Let’s look at the example above and think about what could go wrong, for reference I suggest looking at the tags available for official python image. You’ll notice that
python:3 is a shared tag, more specifically it points to whatever the latest GA release of python 3 is available. So let’s say you build your application using
FROM python:3, you aren’t able to guarentee you’ll get the same version of python which could be a huge deal. Also if you don ’t specify a tag then you will just get the
latest tag which generally changes every build and definitely isn’t what you want in order to make something reproducible. You could change your tag to be more specific for example
FROM python:3.7.1 which would make it even less likely that you would run into an issue where the environment changes out from under you, and is probably sufficient for an official image like this, however what if it was an image from someone you don’t necessarily trust to not reuse tags? Then there’s still a solution for you, you can use the image hash. Let’s take the
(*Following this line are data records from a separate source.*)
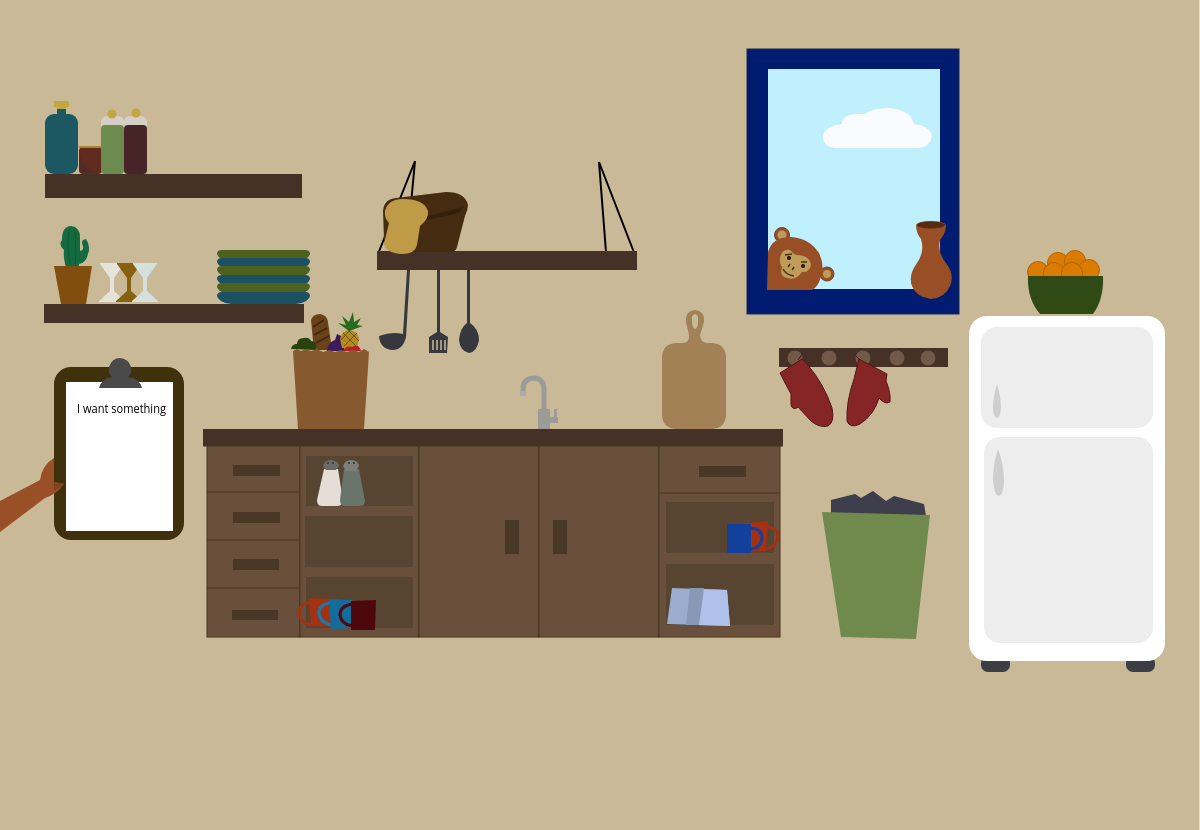
<!DOCTYPE html>
<html lang="en">
<head>
<meta charset="utf-8">
<title>Kitchen scene</title>
<style>
:root{--wall:#c9b997;--shelf:#453125;--cabinet:#69503c;--recess:#574532;--handle:#4b3725;--seam:#463420;--teal:#1c5862;--blue:#1c5063;--olive:#4f611e;--navy:#001c70;--sky:#c0f0fc;--skin:#9a5026;--steel:#36383d;--mitt:#852525;--orange:#da7b02;--panel:#ededed}
html,body{margin:0;height:100%;overflow:hidden;background:var(--wall)}
.kitchen{display:block;width:1200px;height:830px;background:var(--wall)}
.shelf{fill:var(--shelf)}
.cabinet{fill:var(--cabinet);stroke:var(--seam)}
.recess{fill:var(--recess)}
.handle{fill:var(--handle)}
.cord{fill:none;stroke:#000;stroke-width:2}
.seam{stroke:var(--seam);fill:none}
.note{font:12px "Open Sans","Noto Sans",sans-serif;fill:#000}
</style>
</head>
<body>
<svg class="kitchen" viewBox="0 0 1200 830" role="img" aria-label="Flat illustration of a kitchen">
<defs>
  <ellipse id="plate-edge" rx="46" ry="5"/>
  <path id="plate" d="M217 0Q217-4 222-4H305Q310-4 310 0Q308 7 294 7H233Q219 7 217 0Z"/>
  <g id="glass"><path d="M-13 0H13V-1L2-11V-24L12-38V-39H-12V-38L-2-24V-11L-13-1Z"/></g>
  <circle id="peg" r="7.5" fill="#735947"/>
  <circle id="fruit" r="10.5" fill="var(--orange)" stroke="#b36203"/>
</defs>

<rect x="1199" width="1" height="830" fill="#e6dfd0"/>

<g id="upper-shelf">
  <rect class="shelf" x="45" y="174" width="257" height="24"/>
  <g id="teal-bottle"><rect x="57" y="104" width="9" height="14" fill="var(--teal)"/><rect x="45" y="114" width="33" height="60" rx="9" fill="var(--teal)"/><path d="M54 101H69V107H66V109H57V107H54Z" fill="#c1a641"/></g>
  <g id="jar"><rect x="79" y="147" width="23" height="27" rx="4" fill="#602b1f"/><path d="M79 151Q83 172 100 173H83Q79 173 79 169Z" fill="#542b24"/><rect x="79" y="146" width="22" height="2" fill="#a78433"/></g>
  <g id="spice-bottles"><path d="M101 128V121Q102 116 108 116H117Q123 116 124 121Q125 116 131 116H140Q146 116 147 121V128Z" fill="#d6cfc6"/><rect x="101" y="125" width="23" height="49" rx="4" fill="#6c8c4f"/><rect x="124" y="125" width="23" height="49" rx="4" fill="#472527"/><circle cx="112" cy="114" r="4.5" fill="#c1a641"/><circle cx="136" cy="113" r="4.5" fill="#c1a641"/></g>
</g>

<g id="lower-shelf">
  <rect class="shelf" x="44" y="304" width="260" height="19"/>
  <g id="cactus"><path d="M66 268Q63 256 64 250Q58 245 62 240Q62 226 71 226Q80 227 80 237V251Q84 250 83 246Q80 240 86 239Q91 246 88 254Q86 263 79 264V268Z" fill="#146b40"/><path d="M69 230Q66 250 71 266M75 231Q77 250 75 266" fill="none" stroke="#0d5a35"/><path d="M54 266H92L86 304H61Z" fill="#824e0f"/></g>
  <g id="glasses"><use href="#glass" x="112" y="302" fill="#e6e4da"/><use href="#glass" x="129" y="302" fill="#86620f"/><use href="#glass" x="145" y="302" fill="#d5dfdc"/></g>
  <g id="plates"><use href="#plate" y="254" fill="var(--olive)"/><use href="#plate" y="262" fill="var(--blue)"/><use href="#plate" y="270" fill="var(--olive)"/><use href="#plate" y="279" fill="var(--blue)"/><use href="#plate" y="287" fill="var(--olive)"/><path d="M217 296Q217 292 222 292H305Q310 292 310 296Q307 304 292 304H235Q220 304 217 296Z" fill="var(--blue)"/></g>
</g>

<g id="hanging-shelf">
  <path class="cord" d="M415 161L378 254M415 161L411 204M599 162L635 255M599 162L606 252"/>
  <rect class="shelf" x="377" y="251" width="260" height="19"/>
  <g id="bread"><path d="M383 211Q384 199 396 198L446 192Q465 192 468 205Q468 210 465 216L457 247Q456 252 450 252H397Q385 250 384 240Z" fill="#452c10"/><path d="M428 216L463 207Q461 213 455 214L426 220Z" fill="#35200a"/><path d="M385 211Q388 199 403 199Q424 199 428 211Q429 219 420 226L417 245Q415 254 402 254Q386 253 384 244L389 223Q384 218 385 211Z" fill="#bf9a47"/></g>
  <g id="utensils" fill="var(--steel)">
    <path d="M407 270H410L406 337Q403 350 392 350Q380 349 379 336Q392 331 403 334Z"/>
    <path d="M437 270H440V332L448 337L447 353H429V337L437 332Z"/><path d="M433 340V350M437 340V350M441 340V350M445 340V350" stroke="var(--wall)" stroke-width="1.5"/>
    <path d="M467 270H470V323Q479 329 479 340Q477 352 469 353Q460 351 459 340Q460 328 467 323Z"/>
  </g>
</g>

<g id="window">
  <rect x="747" y="49" width="212" height="265" fill="var(--navy)" stroke="#1b2852"/>
  <rect x="768" y="69" width="172" height="220" fill="var(--sky)"/>
  <path id="cloud" d="M835 148Q823 147 823 136Q825 126 842 124Q842 114 858 114H865Q872 108 888 108Q910 109 914 124Q930 126 932 136Q930 147 918 148Z" fill="#fafbff"/>
  <g id="monkey">
    <g stroke="#6d4225"><circle cx="782" cy="235" r="7.5" fill="#984f25"/><circle cx="827" cy="274" r="7" fill="#984f25"/></g>
    <circle cx="782" cy="235" r="4.5" fill="#be9c59"/><circle cx="827" cy="274" r="4" fill="#be9c59"/>
    <path d="M767 290L768 252Q772 237 791 237Q809 238 819 253Q825 266 821 276Q819 286 812 290Z" fill="#984f25"/>
    <path d="M780 258Q782 248 790 250Q795 256 799 255Q810 256 811 265Q809 273 802 272Q796 281 787 278Q779 276 782 267Q779 263 780 258Z" fill="#be9c59"/>
    <circle cx="789" cy="258" r="2" fill="#23180d"/><circle cx="803" cy="266" r="2" fill="#23180d"/>
    <path d="M785 255L792 254M801 262L807 262M783 269Q786 275 794 276M790 264L788 267M794 267L792 270" fill="none" stroke="#4d3117" stroke-width="1.5"/>
  </g>
  <g id="vase"><path d="M916 225Q918 221 931 221Q944 221 946 225Q946 233 940 240Q937 252 946 263Q955 275 950 286Q945 298 931 299Q916 297 912 286Q908 275 917 263Q925 251 921 239Q916 233 916 225Z" fill="#984f25"/><ellipse cx="931" cy="225" rx="14" ry="3.5" fill="#572b12"/></g>
</g>

<g id="clipboard">
  <rect x="54" y="367" width="130" height="173" rx="17" fill="#40310d"/>
  <rect x="66" y="382" width="107" height="149" fill="#fff"/>
  <path d="M99 388Q102 378 112 377Q108 373 109 367Q112 358 120 358Q129 359 131 367Q132 373 128 377Q139 378 142 388Z" fill="#4b4a4a"/>
  <text class="note" x="77" y="413" textLength="89" lengthAdjust="spacingAndGlyphs">I want something</text>
  <path id="hand" d="M0 501L40 480Q42 465 54 458V482L64 484Q57 494 45 498L0 532Z" fill="var(--skin)"/><path d="M54 482L64 484Q59 489 54 491Z" fill="#82431f"/>
</g>

<g id="grocery-bag">
  <path d="M311 320Q313 314 320 314Q327 315 328 322L332 350H314Z" fill="#6c421b"/><path d="M313 327L324 320M314 335L327 328M316 343L329 336" stroke="#3e270e" stroke-width="1.5"/>
  <path d="M291 349Q292 344 297 344Q297 338 304 338Q309 337 311 341Q317 341 316 350Z" fill="#26430d"/>
  <path d="M327 351Q327 343 335 340L337 334L343 337Q345 346 344 351Z" fill="#3d1a5c"/>
  <path d="M340 339Q342 330 350 330Q358 331 359 339L357 348H342Z" fill="#b38a20"/><path d="M343 333L356 346M348 330L359 341M357 333L344 346M350 330L341 340" stroke="#735710"/>
  <path d="M349 331L338 323L346 325L342 316L349 322L353 312L354 322L361 318L357 325L363 326Z" fill="#276c1c"/>
  <path d="M343 351Q346 345 352 347Q359 343 361 351Z" fill="#b81e25"/>
  <path d="M293 351L297 349L301 351L306 349L311 351L317 349L323 352L329 350L335 352L341 350L347 352L353 350L359 352L364 349L369 352L364 429H298Z" fill="#87592f"/>
</g>

<g id="faucet">
  <path d="M523 395V389Q523 378 535 378Q544 379 544 390V410" fill="none" stroke="#9b9b98" stroke-width="5"/>
  <path d="M538 409H550V417H554V409H557V417H558V423H550V429H538Z" fill="#9b9b98"/><path d="M520 391H526V396H520Z" fill="#aaa9a5"/>
</g>
<path id="cutting-board" fill="#a28157" fill-rule="evenodd" d="M676 343H683Q690 342 689 335L686 322Q685 311 695 310Q705 311 704 322L700 335Q700 342 707 343H712Q726 344 726 358V414Q726 428 712 429H676Q662 428 662 414V358Q662 344 676 343ZM695 314Q691 315 692 321Q692 328 695 329Q698 328 698 321Q699 315 695 314Z"/>

<g id="counter">
  <g class="cabinet">
    <rect x="207" y="445" width="93" height="192"/><rect x="300" y="445" width="119" height="192"/><rect x="419" y="445" width="120" height="192"/><rect x="539" y="445" width="120" height="192"/><rect x="659" y="445" width="121" height="192"/>
  </g>
  <path class="seam" d="M207 492H300M207 540H300M207 588H300M659 493H780"/>
  <rect class="shelf" x="203" y="429" width="580" height="17"/><path class="seam" d="M203 446H783"/>
  <g class="handle"><rect x="233" y="465" width="47" height="11"/><rect x="233" y="512" width="47" height="11"/><rect x="233" y="559" width="46" height="11"/><rect x="232" y="610" width="46" height="10"/><rect x="505" y="520" width="14" height="34"/><rect x="553" y="520" width="14" height="34"/><rect x="699" y="466" width="47" height="11"/></g>
  <g class="recess"><rect x="306" y="456" width="107" height="50"/><rect x="305" y="516" width="108" height="51"/><rect x="306" y="577" width="107" height="51"/><rect x="666" y="502" width="108" height="51"/><rect x="666" y="564" width="108" height="61"/></g>
  <g id="shakers">
    <path d="M324 469H338L343 501Q342 506 337 506H322Q317 506 317 500Z" fill="#e4ded7"/><path d="M323 466Q324 460 331 460Q339 461 339 466L336 470H326Z" fill="#6c6b67"/>
    <path d="M344 469H359L365 501Q365 506 359 506H345Q340 506 340 500Z" fill="#69746a"/><path d="M343 466Q345 460 351 460Q358 460 359 466L356 471H346Z" fill="#7e7f79"/>
    <g fill="#333"><circle cx="328" cy="463" r="1"/><circle cx="333" cy="463" r="1"/><circle cx="349" cy="463" r="1"/><circle cx="354" cy="463" r="1"/></g>
  </g>
  <g id="left-mugs" fill="none" stroke-width="3">
    <path d="M310 603Q299 604 299 613Q300 623 311 625" stroke="#a23212"/><path d="M309 598L333 599L331 627L311 626Z" fill="#a23212"/>
    <path d="M331 603Q319 604 319 613Q320 623 332 625" stroke="#1b78ac"/><path d="M329 599L352 600V628L331 629Z" fill="#136c9b"/>
    <path d="M352 604Q340 606 340 615Q341 624 352 626" stroke="#500a0d"/><path d="M351 601L376 600L375 630H351Z" fill="#4d080b"/>
  </g>
  <g id="right-mugs" fill="none" stroke-width="3">
    <path d="M765 526Q778 528 778 537Q776 547 766 549" stroke="#a23212"/><path d="M745 523L768 521L766 551H747Z" fill="#a23212"/>
    <path d="M751 528Q762 529 762 538Q761 548 751 549" stroke="#153fa0"/><rect x="727" y="524" width="24" height="29" fill="#133f9d"/>
  </g>
  <g id="napkins"><path d="M672 588L727 590L730 626L667 624Z" fill="#9baccf"/><path d="M690 588H704L702 625H686Z" fill="#8998b5"/><path d="M704 589L727 590L730 626L699 625Z" fill="#afc1ea"/></g>
</g>

<g id="mitt-rack">
  <rect class="shelf" x="779" y="348" width="169" height="19"/>
  <use href="#peg" x="795" y="358"/><use href="#peg" x="829" y="358"/><use href="#peg" x="863" y="358"/><use href="#peg" x="897" y="358"/><use href="#peg" x="928" y="358"/>
  <g fill="var(--mitt)" stroke="#541514">
    <path d="M780 373L802 359L807 364Q824 384 832 408Q835 422 828 426Q819 428 811 421L798 407Q793 411 791 405V394Q786 385 780 373Z"/>
    <path d="M859 359L887 374L886 381Q891 393 890 402Q885 405 879 398Q874 415 860 424Q850 429 847 421Q846 402 854 379Z"/>
    <path d="M798 360L803 353M860 360L856 356" fill="none"/>
  </g>
</g>

<g id="trash-bin">
  <path d="M831 516V500L855 494L861 498L873 491L886 501L894 496L924 504L926 516Z" fill="#3d3d4b"/>
  <path d="M822 512L930 515L916 639L841 637Z" fill="#6f8a4c"/>
</g>

<g id="fridge">
  <rect x="981" y="656" width="29" height="16" rx="7" fill="#3b3e42"/><rect x="1126" y="656" width="29" height="16" rx="7" fill="#3b3e42"/>
  <rect x="969" y="316" width="196" height="345" rx="18" fill="#fff"/>
  <rect x="981" y="327" width="172" height="101" rx="16" fill="var(--panel)"/><rect x="984" y="437" width="169" height="206" rx="16" fill="var(--panel)"/>
  <path d="M997 384Q1001 397 1001 408Q1000 418 997 418Q993 417 993 408Q993 397 997 384ZM998 449Q1004 465 1004 482Q1003 495 999 496Q994 495 993 480Q993 464 998 449Z" fill="#cecece"/>
</g>

<g id="fruit-bowl">
  <use href="#fruit" x="1058" y="263"/><use href="#fruit" x="1075" y="261"/><use href="#fruit" x="1038" y="272"/><use href="#fruit" x="1054" y="273"/><use href="#fruit" x="1089" y="270"/><use href="#fruit" x="1072" y="273"/>
  <path d="M1028 276H1103Q1104 299 1093 314H1040Q1027 299 1028 276Z" fill="#304a16"/>
</g>
</svg>
</body>
</html>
FROM python:3 example and make it the most reproducible in this example:
FROM python@sha256:3870d35b962a943df72d948580fc66ceaaee1c4fbd205930f32e0f0760eb1077 WORKDIR /opt COPY requirements.txt RUN pip install requirements.txt COPY app/ ./app
By specifying the sha you’re guaranteed to get the exact same image even if the tag (3.7.1) was reused down the line. This also means if you certify an image as safe (for example if you were to use
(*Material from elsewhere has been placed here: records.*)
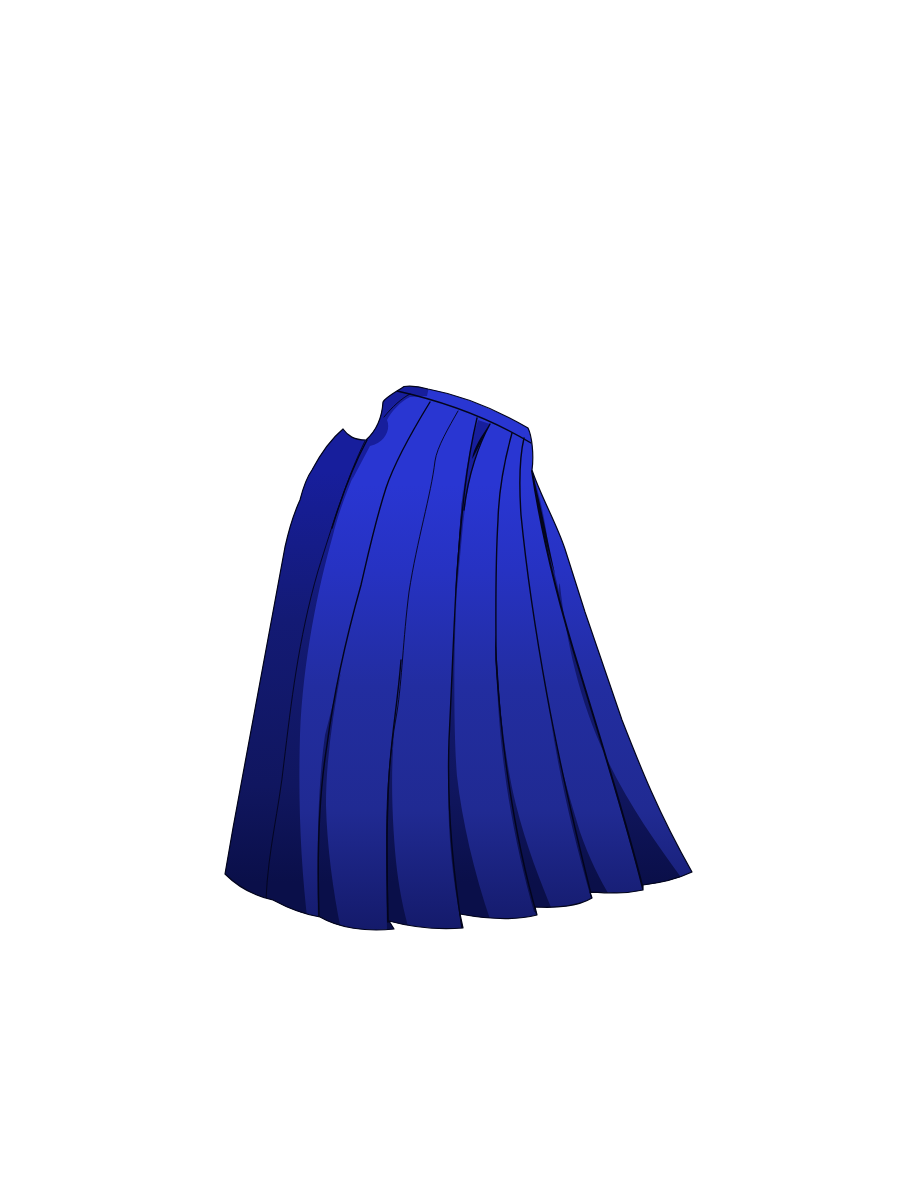
<!DOCTYPE html>
<html lang="en">
<head>
<meta charset="utf-8">
<title>Pleated skirt</title>
<style>
:root{
  --paper:#ffffff;
  --ink:#03051c;
  --cloth-top:#2936d2;
  --cloth-upper:#2632c2;
  --cloth-mid:#222da0;
  --cloth-low:#202a92;
  --cloth-hem:#141a6a;
  --shade-top:#171e9c;
  --shade-mid:#131a74;
  --shade-low:#10165f;
  --shade-hem:#0a0f49;
}
html,body{margin:0;padding:0;background:var(--paper);overflow:hidden}
.canvas{display:block;width:900px;height:1200px;background:var(--paper)}
.cloth{fill:url(#cloth)}
.shade{fill:url(#shade)}
.folds{fill:none;stroke:var(--ink);stroke-width:1.4;stroke-linecap:round;stroke-linejoin:round}
.folds .fine{stroke-width:.9}
.crease{fill:var(--ink)}
.outline{fill:none;stroke:var(--ink);stroke-width:1.2;stroke-linejoin:round}
</style>
</head>
<body>
<svg class="canvas" viewBox="0 0 900 1200" role="img" aria-label="Long blue pleated skirt">
  <defs>
    <linearGradient id="cloth" gradientUnits="userSpaceOnUse" x1="0" y1="386" x2="0" y2="932">
      <stop offset="0" stop-color="var(--cloth-top)"/>
      <stop offset=".18" stop-color="var(--cloth-top)"/>
      <stop offset=".34" stop-color="var(--cloth-upper)"/>
      <stop offset=".55" stop-color="var(--cloth-mid)"/>
      <stop offset=".78" stop-color="var(--cloth-low)"/>
      <stop offset="1" stop-color="var(--cloth-hem)"/>
    </linearGradient>
    <linearGradient id="shade" gradientUnits="userSpaceOnUse" x1="0" y1="386" x2="0" y2="920">
      <stop offset="0" stop-color="var(--shade-top)"/>
      <stop offset=".16" stop-color="var(--shade-top)"/>
      <stop offset=".44" stop-color="var(--shade-mid)"/>
      <stop offset=".75" stop-color="var(--shade-low)"/>
      <stop offset=".93" stop-color="var(--shade-hem)"/>
    </linearGradient>
    <path id="skirt" d="M343 429C348 436 354 440 366 440C376 431 382 418 383 402C386 397 396 392 404 386.500C412 385.500 421 387 428 389C460 395 497 410 528 428C532 436 534 455 532 470C541 497 556 522 565 549L585 612L622 720C640 766 658 812 692 872C675 880 660 883 643 885L643 890C625 894 608 893 590 892L592 898C577 907 557 908 535 907L537 915C514 921 487 919 460 914L463 928C437 930 411 927 389 921L394 929C366 932 339 928 320 917C302 914 286 907 273 900C255 896 238 887 225 874L233 828L285 547C289 529 294 513 300 500C303 488 307 477 312 470C320 455 331 439 343 429Z"/>
    <clipPath id="skirt-clip"><use href="#skirt"/></clipPath>
  </defs>

  <use href="#skirt" class="cloth"/>

  <g clip-path="url(#skirt-clip)">
    <g class="shade">
      <path d="M343 420L366 440C362 461 343 494 333 535C318 588 303 660 300 735C298 806 301 866 308 925L210 925L210 420Z"/>
      <path d="M362 441C376 432 380 416 383 398L404 384L429 387L427 396L410 397C400 402 391 412 387 420C391 429 385 443 370 446L352 480Z"/>
      <path d="M341 672C333 715 326 760 326 805C327 846 333 891 341 930L318 930C317 860 317 790 325 735Z"/>
      <path d="M394 735C390 781 393 835 397 870C400 894 404 912 409 930L387 930C385 860 386 790 394 735Z"/>
      <path d="M457 590C453 660 454 740 457 776C462 820 474 873 491 922L461 922C451 872 446 816 449 755C450 710 453 650 457 590Z"/>
      <path d="M478 420L490 424C476 445 468 480 463 525L456 600C458 536 462 470 478 420Z"/>
      <path d="M496 640C499 710 506 765 516 805C526 845 540 881 553 912L534 912C515 845 496 755 496 640Z"/>
      <path d="M550 715C557 755 569 796 580 832C589 858 600 880 611 898L591 898C573 835 559 775 550 715Z"/>
      <path d="M532 471C540 495 545 520 549 549L561 600C557 589 560 580 560 585C566 640 579 700 606 757C628 804 656 843 683 880L643 890C624 820 600 738 585 690C563 620 543 540 532 471Z"/>
    </g>

    <g class="folds">
      <path d="M365 441C348 475 332 526 318 571C298 640 291 705 284 762C279 810 268 850 266 900" class="fine"/>
      <path d="M367 440C352 468 342 495 332 528" />
      <path d="M430 402C411 433 395 461 386 488C375 522 368 555 361 585C345 642 334 692 327 745C318 800 317 855 319 917"/>
      <path d="M458 411C449 427 437 447 435 461C431 495 417 540 409 592C403 640 402 680 397 712C388 760 386 810 387 850L388 922" class="fine"/>
      <path d="M401 660C397 712 389 745 388 800C386 845 387 880 388 922"/>
      <path d="M477 418C466 465 462 510 457 572C454 620 452 680 449 740C447 800 452 865 462 928"/>
      <path d="M490 424C479 444 468 475 464 510"/>
      <path d="M512 433C505 458 499 485 498 520C495 570 496 610 496 660C500 730 512 830 537 915"/>
      <path d="M524 438C520 455 519 485 521 515C526 566 537 640 547 695C558 756 574 826 592 898"/>
      <path d="M532 471C540 525 556 595 580 672C603 748 626 820 643 889" stroke-width="1.900"/>
      <path d="M397 391C442 401 491 419 531 443"/>
      <path d="M410 394C402 398 392 407 384 417" class="fine"/>
    </g>
    <g class="crease">
      <path d="M489 425C481 437 474 447 472 459C476 453 482 440 489 425Z"/>
      <path d="M463 488C460 525 457 560 455 600C458 570 460 535 463 488Z"/>
      <path d="M495 635C495 670 499 704 503 735C499 700 498 665 495 635Z"/>
      <path d="M532 472C536 502 545 542 555 574C548 542 541 505 532 472Z"/>
    </g>
  </g>

  <use href="#skirt" class="outline"/>
</svg>
</body>
</html>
random_user/python:3.7.1) they are not able to point 3.7.1 at an image that includes a bitcoin miner as you are not using the tag to pull the image at all. That all being said, this route is not for everyone or every case, that hash is not user friendly, sure you can leave a comment but comments get stale fast. This method is for those that are super paranoid and want to validate they are getting the content they expect.
Finally docker is great because of it’s layered filesystem allowing for caching, however where there’s caching there can be inconsistencies. Let’s say you decide to use the image
python:3 even though we went over not wanting to. You have multiple servers that build docker images in your CI pipeline that are load balanced across with something like jenkins or gitlab-ci. The question is who’s copy of
python:3 is the correct one? This can be resolved by using a more exact tag, or using the sha method mentioned above, but one option which could also help is the
--no-cache which will ignore the local image cache when building. While our example with
python:3 wouldn’t make a reproducible image in the long run, in the short term you will get more consistent images as different CI servers might have used different versions of the
python:3 image downloaded and by ignoring the cache it’ll always pull it. I still suggest using a more explicit tag or the container sha method but if you want to take advantage of semver and point at a shorter tag like
python:3 it is imperative that you understand these potential pitfalls.
I’ve spent a-lot of time discussing ways to ensure byte for byte reproducibility, but it’s possible that is not something you need, for example if you are running a SaaS application that gets multiple updates per day, being able to recreate the same code is not as big of a deal, you can simply roll back a change if there’s an adverse affect, and there’s no real need for creating hotfixes for customers since all the customers are running on your managed instances. While these practices will help you, they are not as critical as someone who ships code to customers for them to run. If you are creating a product that customers run on their own, being able to produce a hotfix which you know has no other changes besides the ones you made is critical, as every change brings the potential of a new bug. That being said the practice of making reproducible code by explicitly calling out your dependencies and their dependencies, as well as proxying them through something like artifactory or nexus, and using the most specific tag possible on docker images will make life easier for both your developers, as well as operations in the long run and should increase the speed that products are able to go out the door.